  • Quit smoking. There is evidence that shows giving up cigarettes reduces your Alzheimer’s risk to the same level as a non-smoker’s.
  • Protect your heart. Work with your doctor to develop an exercise routine that will help keep your heart and vascular system strong. Eat heart-healthy foods like fruits, vegetables and whole grains.
  • Protect your head. Reduce your risk of head trauma by always wearing your seatbelt, motorcycle helmet and fall-proofing your home.
  • Stay engaged and connected. Maintaining strong social connections and staying mentally active have been linked to a lower risk of cognitive decline as we age.

Senior living communities in Florida offer programs and activities designed for staying active and engaged. Along with healthy dining options, fitness classes and social opportunities, active senior living is an excellent choice for men’s health.

Serenades at West Orange

720 Roper Rd.

Winter Garden, FL 34787

Phone: 407-654-3530

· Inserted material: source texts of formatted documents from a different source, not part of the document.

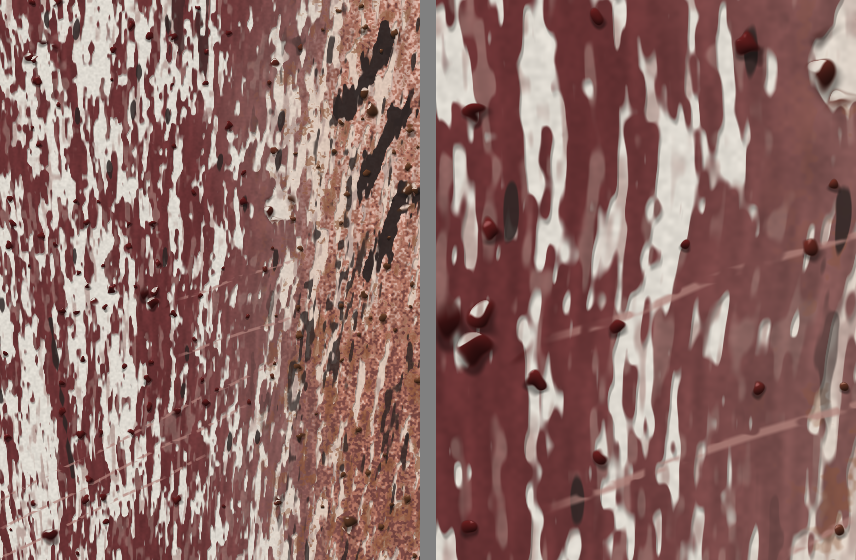
Left, the full canvas; right, a detail of the centre.
Give the GLSL for this texture, as a Shadertoy shader.

```glsl
const vec3 MAROON = vec3(.405, .195, .2);
const vec3 MAUVE = vec3(.5, .335, .325);
const vec3 DUSTY = vec3(.56, .42, .4);
const vec3 CHALK = vec3(.88, .86, .825);
const vec3 CREAM = vec3(.87, .78, .72);
const vec3 SMEAR = vec3(.7, .6, .57);
const vec3 PINK = vec3(.8, .66, .61);
const vec3 SALMON = vec3(.66, .43, .36);
const vec3 BRICK = vec3(.47, .28, .26);
const vec3 RUST = vec3(.52, .32, .21);
const vec3 BLOOD = vec3(.33, .1, .1);
const vec3 SOOT = vec3(.18, .145, .14);
const vec3 SCRATCH = vec3(.69, .51, .48);
const vec2 LIGHT = vec2(-.35, .85);
const vec2 SHADOW_SHIFT = vec2(.15, -.55);
const vec2 CHIP_SHIFT = vec2(-.001, .003);
const float FAN_CENTRE = .22;
const float FAN_SPREAD = .35;
const float SOFTNESS = .035;

float hash(vec2 p) {
  vec3 q = fract(p.xyx * .1031);
  q += dot(q, q.yzx + 33.33);
  return fract((q.x + q.y) * q.z);
}
float noise(vec2 p) {
  vec2 c = floor(p), f = fract(p);
  f *= f * (3. - 2. * f);
  return mix(mix(hash(c), hash(c + vec2(1, 0)), f.x),
             mix(hash(c + vec2(0, 1)), hash(c + 1.), f.x), f.y);
}
float below(float lo, float hi, float x) { return 1. - smoothstep(lo, hi, x); }

// Two turned layers of fine grain
float speckle(vec2 p) {
  return .5 * noise(mat2(.8, .6, -.6, .8) * p * 210. + 300.) + .5 * noise(p * 290.);
}
// Coordinates along the fanned wood grain
vec2 grainSpace(vec2 p) {
  float s = (p.x - FAN_CENTRE) / (1. + FAN_SPREAD * p.y);
  return vec2(s + .008 * noise(p * vec2(7, 9)) + 2., p.y);
}
float streaks(vec2 g) {
  return .31 * noise(g * vec2(62, 6)) + .41 * noise(g * vec2(135, 21) + 7.)
       + .28 * noise(g * vec2(270, 70) + 19.) + .16 * (noise(g * vec2(14, 4)) - .5);
}
float segment(vec2 p, vec2 a, vec2 d) {
  return length(p - a - d * clamp(dot(p - a, d) / dot(d, d), 0., 1.));
}

// Scattered lumps: x cover, y light, z cast shadow
vec3 lumps(vec2 p, float cell, float chance, float radius) {
  vec3 r = vec3(0);
  vec2 q = p * 1.1 / radius, warp = 1.1 * vec2(noise(q), noise(q + 40.)) - .55;
  for (int k = 0; k < 9; k++) {
    vec2 c = floor(p / cell) + vec2(k % 3 - 1, k / 3 - 1);
    if (hash(c + cell * 917.) > chance) continue;
    vec2 centre = (c + .2 + .6 * vec2(hash(c + 31.7), hash(c + 57.3))) * cell;
    vec2 d = (p - centre) / (radius * mix(.4, 1., hash(c + 11.1))) + warp;
    float cover = below(.75, 1.1, length(d));
    r.x = max(r.x, cover);
    r.y = mix(r.y, dot(d, LIGHT), cover);
    r.z = max(r.z, below(.7, 1.4, length(d - SHADOW_SHIFT)));
  }
  return r;
}

// Slanted soot marks at the right, faint ones at the top
float sootMarks(vec2 p, float ragged) {
  float m = 0.;
  for (int i = 0; i < 5; i++) {
    float k = float(i), j = k - 3.;
    bool faint = i > 2;
    vec2 a = faint ? vec2(.31 + .045 * j, 1.02) : vec2(.705 + .008 * k, .94 - .143 * k);
    vec2 d = faint ? vec2(.01, -.1 - .05 * j) : vec2(-.09 + .016 * k, -.14);
    float edge = segment(p, a, d) + .07 * (ragged - .5);
    m = max(m, below(.01, .015, edge) * (faint ? .5 : .95));
  }
  return m;
}

// Long rising scratches, broken along their length
float scratches(vec2 p) {
  float m = 0.;
  for (int i = 0; i < 5; i++) {
    float k = float(i);
    bool upper = i > 2;
    float y = upper ? .658 - .1 * k + .33 * p.x : .1 - .052 * k + .51 * p.x;
    float range = smoothstep(0., .03, p.x - (upper ? .31 : -.1))
                * below(0., .05, p.x - (upper ? .5 : .48 - .07 * k));
    float d = abs(p.y - y - .008 * noise(p * 14. + k));
    m = max(m, range * below(.001, .004, d) * smoothstep(.3, .6, noise(p * vec2(130, 190) + k)));
  }
  return m;
}

void mainImage(out vec4 fragColor, in vec2 fragCoord) {
  vec2 p = fragCoord / iResolution.y, g = grainSpace(p);
  float ragged = streaks(g), fine = speckle(p);
  float wisps = .5 * noise(g * vec2(95, 13) + 50.) + .5 * noise(g * vec2(230, 60) + 70.);
  float across = fragCoord.x / iResolution.x + .12 * (noise(p * vec2(7, 5)) - .5);
  float low = below(.2, .65, p.y), weathered = smoothstep(.57, .76, across);

  // Paint: maroon worn to mauve, then to grainy pink
  vec3 paint = mix(MAROON, MAUVE, smoothstep(.42, .7, across));
  paint = mix(paint, DUSTY, .75 * smoothstep(.58, .74, wisps));
  float grains = .6 * fine + .4 * ragged + .08 - .15 * low;
  vec3 blush = mix(BRICK, SALMON, smoothstep(.3, .46, grains));
  blush = mix(blush, PINK, smoothstep(.46, .66, grains));
  paint = mix(paint, blush, smoothstep(.68, .86, across));
  paint *= .84 + .2 * noise(g * vec2(190, 30)) + .12 * fine;

  // Chips that bare the pale ground
  vec3 clump = lumps(p, .19, .5, .04);
  float limit = mix(.495, .6, smoothstep(.28, .46, across));
  limit = mix(limit, .5 + .05 * low, smoothstep(.6, .72, across));
  limit = mix(limit, .62, smoothstep(.8, .95, across)) - .13 * clump.x;
  float chip = smoothstep(-SOFTNESS, SOFTNESS, ragged - limit);
  float rim = below(-SOFTNESS, SOFTNESS, streaks(grainSpace(p + CHIP_SHIFT)) - limit);
  vec3 ground = mix(CHALK, CREAM, smoothstep(.55, .85, across));
  ground = mix(ground, SMEAR, .8 * below(.26, .46, wisps)) * (.93 + .12 * fine);
  vec3 col = mix(paint, ground, chip) * (1. - .28 * chip * rim);

  // Rust stains and dark grain on the weathered side
  float stain = .55 * noise(g * vec2(100, 35) + 5.) + .45 * fine + .04 * low;
  col = mix(col, RUST, .65 * weathered * smoothstep(.6, .74, stain));
  float dark = .55 * noise(g * vec2(90, 11) + 90.) + .45 * noise(g * vec2(210, 55)) + .04 * low;
  col = mix(col, SOOT, .8 * weathered * smoothstep(.69, .79, dark));

  // Soot marks, upright flecks, one crack and the scratches
  vec2 q = g * vec2(24, 12), cell = floor(q);
  vec2 d = fract(q) - .35 - .3 * vec2(hash(cell), hash(cell + 9.));
  float fleck = length(d / vec2(.1, .21)) + 1.2 * (wisps - .5);
  float soot = max(sootMarks(p, ragged), .85 * step(hash(cell + 77.), .17) * below(.7, 1., fleck));
  float crack = segment(p, vec2(.09, .43), vec2(.04, -.28)) + .01 * (noise(p * 45.) - .5);
  col = mix(col, SOOT, max(soot, .9 * below(.001, .004, crack)));
  col = mix(col, SCRATCH, .75 * scratches(p));

  // Raised paint drips, crowded inside the clumps
  vec3 small = lumps(p, .042, .32, .0075), large = lumps(p + 3., .034, .6, .016) * clump.x;
  vec3 lump = large.x > small.x ? large : small;
  col *= 1. - .4 * max(small.z, large.z);
  vec3 drip = mix(BLOOD, RUST * .7, weathered) * (.85 + .6 * lump.y);
  drip += .22 * smoothstep(.35, .6, lump.y) * smoothstep(.5, .75, fine);
  float cap = clump.x * smoothstep(.3, .5, lump.y + noise(p * 90.) - .5);
  fragColor = vec4(mix(col, mix(drip, ground, cap), lump.x), 1);
}
```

Serenades at West Orange

720 Roper Rd.

Winter Garden, FL 34787

Phone: 407-654-3530

In 15 Years of Making a Difference, Here’s 15 Differences We’ve Made for Seniors.

For more information on Sonata’s senior living communities, call a community near you today to schedule a visit →

A Practical Guide For Managing Alzheimer’s and Dementia Behaviors

Few people thrust into the role of caregiver have received any formal training on the confusing symptoms that can attend the onset of memory loss. Relying on experts in the field, our guide is a short yet comprehensive primer in managing behaviors associated with Alzheimer’s disease and dementia.